When we have missed out or messed up on a delivery or quality, most managers either tend to either duck and hide or pass the buck to the juniors. As the boss man, one should neither duck nor pass the buck.
The Avoidable Knee Jerk Reaction
If you tell your customer that you are very sorry but your incompetent junior has messed it and you, who can make no mistake, will set it right straight away, the company is on an avoid list. The customer is worried about your processes your quality of staff and your ability as the boss to manage and will not trust you anymore to deliver good stuff.
My Experiences with Truth
I have learnt that whenever we as a company have goofed, I was the first to call up the customer, sometimes even before he found out, and tell the customer that we had slipped. Then I go on to tell him what went wrong and what are we doing to correct it. I also tell him what changes we are going to make to the process so that we do not goof again. I lay out very clearly the effect on the customer, the best case and the worst case scenario. Take it on the chin.
The customer, after an initial shock, will realize that we have saved him embarrassment and will appreciate it and stand by you. You have not lost a customer but gained a devotee for life. This heads up will enable the customer to plan his recovery or else when the bid situation actually hits him it is too late for his recovery and he has suffered damages or lost a customer. If you duck and don’t come clear when the situation actually hits the customer he is in a mess and his recovery is difficult and you have lost him
How we handled

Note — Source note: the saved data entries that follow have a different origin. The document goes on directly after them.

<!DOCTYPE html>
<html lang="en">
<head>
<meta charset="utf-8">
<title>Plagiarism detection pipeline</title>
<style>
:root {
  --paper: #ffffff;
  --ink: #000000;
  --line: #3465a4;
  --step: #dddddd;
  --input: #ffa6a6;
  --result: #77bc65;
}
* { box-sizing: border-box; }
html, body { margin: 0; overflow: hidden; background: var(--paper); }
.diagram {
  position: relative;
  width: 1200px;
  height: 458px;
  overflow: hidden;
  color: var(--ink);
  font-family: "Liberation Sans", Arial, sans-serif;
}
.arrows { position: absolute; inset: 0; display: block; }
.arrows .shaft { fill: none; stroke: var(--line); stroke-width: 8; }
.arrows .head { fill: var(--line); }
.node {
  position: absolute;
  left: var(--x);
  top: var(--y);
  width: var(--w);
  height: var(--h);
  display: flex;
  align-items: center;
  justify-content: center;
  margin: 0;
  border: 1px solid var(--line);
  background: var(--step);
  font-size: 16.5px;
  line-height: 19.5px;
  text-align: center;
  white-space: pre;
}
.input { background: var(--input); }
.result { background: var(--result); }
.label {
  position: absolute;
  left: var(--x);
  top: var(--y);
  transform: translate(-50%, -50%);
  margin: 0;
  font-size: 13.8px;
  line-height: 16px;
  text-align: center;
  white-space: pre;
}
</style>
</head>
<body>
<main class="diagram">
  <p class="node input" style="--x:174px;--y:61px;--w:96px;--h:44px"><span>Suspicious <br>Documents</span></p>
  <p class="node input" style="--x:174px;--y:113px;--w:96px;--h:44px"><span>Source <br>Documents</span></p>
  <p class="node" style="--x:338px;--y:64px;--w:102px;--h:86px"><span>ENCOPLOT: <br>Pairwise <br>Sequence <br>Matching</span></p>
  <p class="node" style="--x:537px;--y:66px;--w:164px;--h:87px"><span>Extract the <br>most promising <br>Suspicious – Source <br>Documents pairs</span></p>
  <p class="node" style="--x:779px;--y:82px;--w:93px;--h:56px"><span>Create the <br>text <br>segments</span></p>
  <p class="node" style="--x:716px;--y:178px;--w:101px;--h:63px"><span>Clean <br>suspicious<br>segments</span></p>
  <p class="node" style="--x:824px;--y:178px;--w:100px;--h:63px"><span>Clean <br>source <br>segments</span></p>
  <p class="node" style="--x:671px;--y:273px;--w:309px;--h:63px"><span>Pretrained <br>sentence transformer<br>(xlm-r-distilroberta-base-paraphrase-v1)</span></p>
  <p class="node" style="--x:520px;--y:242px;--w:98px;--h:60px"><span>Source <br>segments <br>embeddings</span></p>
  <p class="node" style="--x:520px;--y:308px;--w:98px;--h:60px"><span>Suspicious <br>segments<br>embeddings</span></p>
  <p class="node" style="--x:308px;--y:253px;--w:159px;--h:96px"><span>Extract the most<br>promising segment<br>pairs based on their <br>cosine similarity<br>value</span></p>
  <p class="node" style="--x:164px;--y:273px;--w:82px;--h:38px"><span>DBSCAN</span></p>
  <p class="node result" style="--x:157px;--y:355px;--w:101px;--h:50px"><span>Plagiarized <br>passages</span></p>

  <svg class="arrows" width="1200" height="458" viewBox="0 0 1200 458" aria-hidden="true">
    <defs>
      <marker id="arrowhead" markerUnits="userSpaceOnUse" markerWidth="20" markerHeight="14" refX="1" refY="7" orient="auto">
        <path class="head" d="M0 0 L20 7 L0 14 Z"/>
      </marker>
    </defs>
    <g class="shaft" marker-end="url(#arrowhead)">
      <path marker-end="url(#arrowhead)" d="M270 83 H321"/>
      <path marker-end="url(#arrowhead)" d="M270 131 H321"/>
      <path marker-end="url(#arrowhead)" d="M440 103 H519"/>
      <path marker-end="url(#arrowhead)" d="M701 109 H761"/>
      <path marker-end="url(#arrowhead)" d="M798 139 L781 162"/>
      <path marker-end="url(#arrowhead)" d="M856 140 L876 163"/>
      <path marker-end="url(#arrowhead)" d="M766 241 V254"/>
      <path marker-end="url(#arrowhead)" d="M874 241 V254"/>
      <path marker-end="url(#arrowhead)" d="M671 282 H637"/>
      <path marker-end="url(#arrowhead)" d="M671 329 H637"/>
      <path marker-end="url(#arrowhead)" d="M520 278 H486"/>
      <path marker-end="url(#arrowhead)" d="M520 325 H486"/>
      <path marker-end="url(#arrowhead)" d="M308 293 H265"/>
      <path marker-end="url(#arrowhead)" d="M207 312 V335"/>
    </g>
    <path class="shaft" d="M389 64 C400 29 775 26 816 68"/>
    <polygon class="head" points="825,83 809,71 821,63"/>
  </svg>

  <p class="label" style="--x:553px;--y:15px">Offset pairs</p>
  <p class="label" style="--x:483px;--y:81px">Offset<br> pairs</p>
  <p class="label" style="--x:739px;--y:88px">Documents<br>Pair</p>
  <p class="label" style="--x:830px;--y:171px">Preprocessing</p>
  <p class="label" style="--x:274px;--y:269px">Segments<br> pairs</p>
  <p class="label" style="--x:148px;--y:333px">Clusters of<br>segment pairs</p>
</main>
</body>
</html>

Recently we found out that we have been overbilling the customer due to an oversight. We were providing two types of services, one at a premium and the other normal. Slowly the customer’s off take of premium services went up and the normal came down. There were then a couple of months when there were no normal services only premium service. Subsequently , and we have no record as this happened three years ago, we were billing only at premium rates without checking if there were any normal services. It was not noticed even by the customer, who paid on trust, and therefore was carried on. We found out quite by accident about this overcharging.
I got lot of advice saying that the most prudent course would be to just bill correctly from now on and don’t raise the past. It might be very messy and open us up to all kinds of audits. We were dealing with an American customer. I thought about this but my conscience would not permit. We had set reliability and trust as our differentiator.
I called the customer and told them that for the last three years we have been overbilling @7% and that we will make up by paying back 10% of the invoice value as credit. The customer was zapped and said that this is why we do business with you.
In the next blog will discuss what should one do when one cannot pay.
About the Author
Mr. Veer Sagar, Chairman, AOE
Mr. Veer Sagar consults and advises companies on general management, business development, cost and process management, objective creation and company positioning
Has over 48 years of general management experience in India with a particular focus on marketing and on the information technology and manufacturing sector. Currently is the chairman of Selectronic. Selectronic is one of India's earlier BPO operations.